In the meantime MINI is hoping that’s its upcoming Countryman E plugin hybrid will help fill the gap. What do you think? Does MINI need an full electric car? Or will a plugin hybrid satisfy any need for electrification?

Related: MotoringFile’s MINI E Review

  • Rikki Loades

    Ultimately, given that Petrol (fossil fuels) are a finite resource and using them destroys the planet and the future economy the car industry just needs to start investing now in full electrification of the drivetrains. It will only cost more to delay.

    They need to not run these as s side project where weird, impractical and controversial decisions get made.

    Electrification will a large extent isolate the design of car drivetrains from any changes to the way energy is generated.

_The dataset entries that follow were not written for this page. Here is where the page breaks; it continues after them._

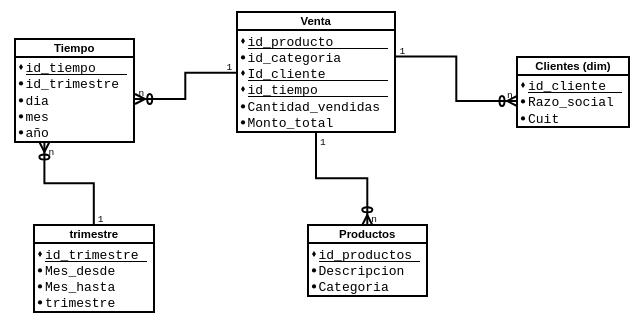
<!DOCTYPE html>
<html lang="es">
<head>
<meta charset="utf-8">
<title>Diagrama entidad-relación: Venta</title>
<style>
:root { --ink: #000; --paper: #fff; }
* { box-sizing: border-box; margin: 0; padding: 0; }
html, body { width: 644px; height: 324px; overflow: hidden; background: var(--paper); }
.diagram { position: relative; width: 644px; height: 324px; overflow: hidden; color: var(--ink); }
.relations { position: absolute; left: 0; top: 0; }
.relations .line { fill: none; stroke: var(--ink); stroke-width: 2; }
.relations text { font: 9.5px "Liberation Mono", monospace; fill: var(--ink); }
.entity { position: absolute; border: 2px solid var(--ink); background: var(--paper); }
.entity h2 {
  height: 18px; border-bottom: 2px solid var(--ink);
  font: bold 11.4px/17px "Liberation Sans", Arial, sans-serif; text-align: center; white-space: nowrap;
}
.fields { list-style: none; padding: 3.5px 6px 0 2px; }
.field {
  display: flex; align-items: flex-start; gap: 2px; height: 16.3px;
  font: 13px/16px "Liberation Mono", monospace; white-space: nowrap;
}
.field svg { flex: none; width: 6px; height: 14px; fill: var(--ink); }
.field span { flex: 1; height: 14px; }
.field.key span { border-bottom: 1px solid var(--ink); }
.tiempo { left: 13.5px; top: 37.5px; width: 121.5px; height: 105px; }
.venta { left: 235.5px; top: 11px; width: 160.5px; height: 121.5px; }
.clientes { left: 516px; top: 55.5px; width: 114px; height: 72.5px; }
.trimestre { left: 33px; top: 224px; width: 121.5px; height: 89px; }
.productos { left: 306.5px; top: 224px; width: 121.5px; height: 72.5px; }
</style>
</head>
<body>
<main class="diagram">
  <svg width="0" height="0" style="position:absolute" aria-hidden="true">
    <defs>
      <symbol id="diamond" viewBox="0 0 6 14"><polygon points="3,3 5,6 3,9 1,6"/></symbol>
      <symbol id="dot" viewBox="0 0 6 14"><circle cx="3" cy="6.4" r="2.1"/></symbol>
    </defs>
  </svg>

  <section class="entity tiempo">
    <h2>Tiempo</h2>
    <ul class="fields">
      <li class="field key"><svg><use href="#diamond"/></svg><span>id_tiempo</span></li>
      <li class="field"><svg><use href="#dot"/></svg><span>id_trimestre</span></li>
      <li class="field"><svg><use href="#dot"/></svg><span>dia</span></li>
      <li class="field"><svg><use href="#dot"/></svg><span>mes</span></li>
      <li class="field"><svg><use href="#dot"/></svg><span>año</span></li>
    </ul>
  </section>

  <section class="entity venta">
    <h2>Venta</h2>
    <ul class="fields">
      <li class="field key"><svg><use href="#diamond"/></svg><span>id_producto</span></li>
      <li class="field"><svg><use href="#dot"/></svg><span>id_categoria</span></li>
      <li class="field key"><svg><use href="#diamond"/></svg><span>Id_cliente</span></li>
      <li class="field key"><svg><use href="#diamond"/></svg><span>id_tiempo</span></li>
      <li class="field"><svg><use href="#dot"/></svg><span>Cantidad_vendidas</span></li>
      <li class="field"><svg><use href="#dot"/></svg><span>Monto_total</span></li>
    </ul>
  </section>

  <section class="entity clientes">
    <h2>Clientes (dim)</h2>
    <ul class="fields">
      <li class="field key"><svg><use href="#diamond"/></svg><span>id_cliente</span></li>
      <li class="field"><svg><use href="#dot"/></svg><span>Razo_social</span></li>
      <li class="field"><svg><use href="#dot"/></svg><span>Cuit</span></li>
    </ul>
  </section>

  <section class="entity trimestre">
    <h2>trimestre</h2>
    <ul class="fields">
      <li class="field key"><svg><use href="#diamond"/></svg><span>id_trimestre</span></li>
      <li class="field"><svg><use href="#dot"/></svg><span>Mes_desde</span></li>
      <li class="field"><svg><use href="#dot"/></svg><span>Mes_hasta</span></li>
      <li class="field"><svg><use href="#dot"/></svg><span>trimestre</span></li>
    </ul>
  </section>

  <section class="entity productos">
    <h2>Productos</h2>
    <ul class="fields">
      <li class="field key"><svg><use href="#diamond"/></svg><span>id_productos</span></li>
      <li class="field"><svg><use href="#dot"/></svg><span>Descripcion</span></li>
      <li class="field"><svg><use href="#dot"/></svg><span>Categoria</span></li>
    </ul>
  </section>

  <svg class="relations" width="644" height="324" viewBox="0 0 644 324">
    <g class="line">
      <g id="tiempo-venta">
        <path d="M135 99H185.3V72.7H236"/>
        <path d="M135 94L145 99L135 104"/>
        <ellipse cx="149.7" cy="99" rx="2.5" ry="5"/>
      </g>
      <g id="venta-clientes">
        <path d="M396 56.6H456.3V101H517"/>
        <path d="M517 96L507 101L517 106"/>
        <ellipse cx="502" cy="101" rx="2.5" ry="5"/>
      </g>
      <g id="tiempo-trimestre">
        <path d="M44.4 142V183.3H93.8V225"/>
        <path d="M39.4 142L44.4 152L49.4 142"/>
        <ellipse cx="44.4" cy="157" rx="5" ry="2.5"/>
      </g>
      <g id="venta-productos">
        <path d="M316 132V178.3H367.3V225"/>
        <path d="M362.3 225L367.3 215L372.3 225"/>
        <ellipse cx="367.3" cy="209.7" rx="5" ry="2.5"/>
      </g>
    </g>
    <g class="cardinality">
      <text x="138.5" y="96">n</text>
      <text x="226.5" y="70">1</text>
      <text x="399.5" y="54">1</text>
      <text x="507" y="98">n</text>
      <text x="48.5" y="155">n</text>
      <text x="97.8" y="222">1</text>
      <text x="320" y="145">1</text>
      <text x="371.3" y="222">n</text>
    </g>
  </svg>
</main>
</body>
</html>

    Tesla is going to do to the car industry what Apple did to the pre-iPhone phone industry if things don’t change, and don’t change fast. I love MINI, more so than Tesla but i cant help but the trajectory Tesla is on is just a better future.

    The i3 failed simply because its a poor car. Sure you can get in and appreciate specific aspects about it. But it falls short on the two major areas: looks and range. Its also out of most people’s price range. I do not think the fact that it was electric has caused it to fail, many bad design decisions and other engineering challenges like the carbon fibre chassis which ends up making it cost too much failed it.

    The automotive press needs to wake up and remove this bias towards fossil fuels and realise electric can be great.

    Put the same care into an electric car that you would an petrol car and it can be great :).

    I really hope we see an electric mini that can rival the Tesla in some ways in the very near future.

  • Nick Dawson

    Details of BMW’s new electric car strategy will be tabled by BMW Chairman, Harald Krüger, at a BMW board meeting scheduled for the end of September. The timing of this meeting means BMW will likely make its new electric car plans official at the Paris motor show on October 1st.